In addition, Energy Transfer Equity has agreed to help out both companies by agreeing to relinquish a growing portion of its incentive distribution rights. Because of that, its cash flow declined last year and could continue to fall in 2017. Furthermore, while its distribution coverage ratio improved last year, that was solely due to the impact of a controversial preferred share offering that allowed certain investors to forgo a portion of future cash distributions for up to nine quarters in exchange for convertible units.

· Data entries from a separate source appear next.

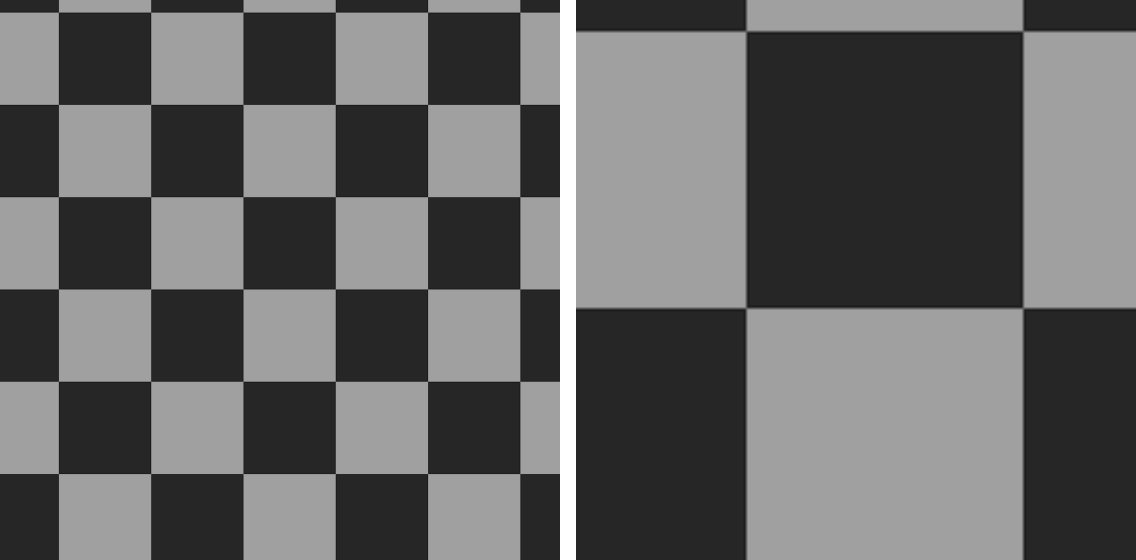
Left: the whole. Right: its middle third, enlarged.
Reproduce this pattern procedurally as a three.js fragment shader.

```glsl
// Checkerboard of flat grey and charcoal squares, about six across and down.
// Signed distances to the grid lines on each axis are multiplied to alternate
// the squares; the charcoal squares carry a hairline darker rim.
varying vec2 vUv;

// Distance to the nearest grid line per axis, with its sign flipping each cell.
vec2 signedGridDistance(vec2 uv, float cellSize) {
  vec2 cell = (uv - vec2(0.1052, 0.1535)) / cellSize;
  vec2 edgeDistance = 0.5 - abs(fract(cell) - 0.5);
  vec2 parity = 1.0 - 2.0 * mod(floor(cell), 2.0);
  return edgeDistance * parity * cellSize;
}

void main() {
  vec2 grid = signedGridDistance(vUv, 0.1648);

  // Soft side of each line, from -1 to 1; equal signs make a dark square.
  vec2 side = clamp(grid / 0.001, -1.0, 1.0);
  float lightSquare = 0.5 - 0.5 * side.x * side.y;

  // Hairline rim just inside the dark squares.
  float nearestEdge = min(abs(grid.x), abs(grid.y));
  float rim = 1.0 - smoothstep(0.0012, 0.0025, nearestEdge);
  vec3 charcoal = mix(vec3(0.15), vec3(0.11), rim);

  gl_FragColor = vec4(mix(charcoal, vec3(0.627), lightSquare), 1.0);
}
```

When this deferral ends and the preferred units convert, it could cause a significant coverage reduction that might leave no choice but to cut the payout.
While it's quite possible that all three companies will find a way to maintain their overly generous distributions, that's not something investors should bank on. Both Enbridge Energy Partners and Sunoco LP are currently living well above their means. Meanwhile, Energy Transfer Equity put on a Band-Aid to preserve its payout. As a result, the only solution these companies might find to fix their problems is to make deep cuts to their distributions.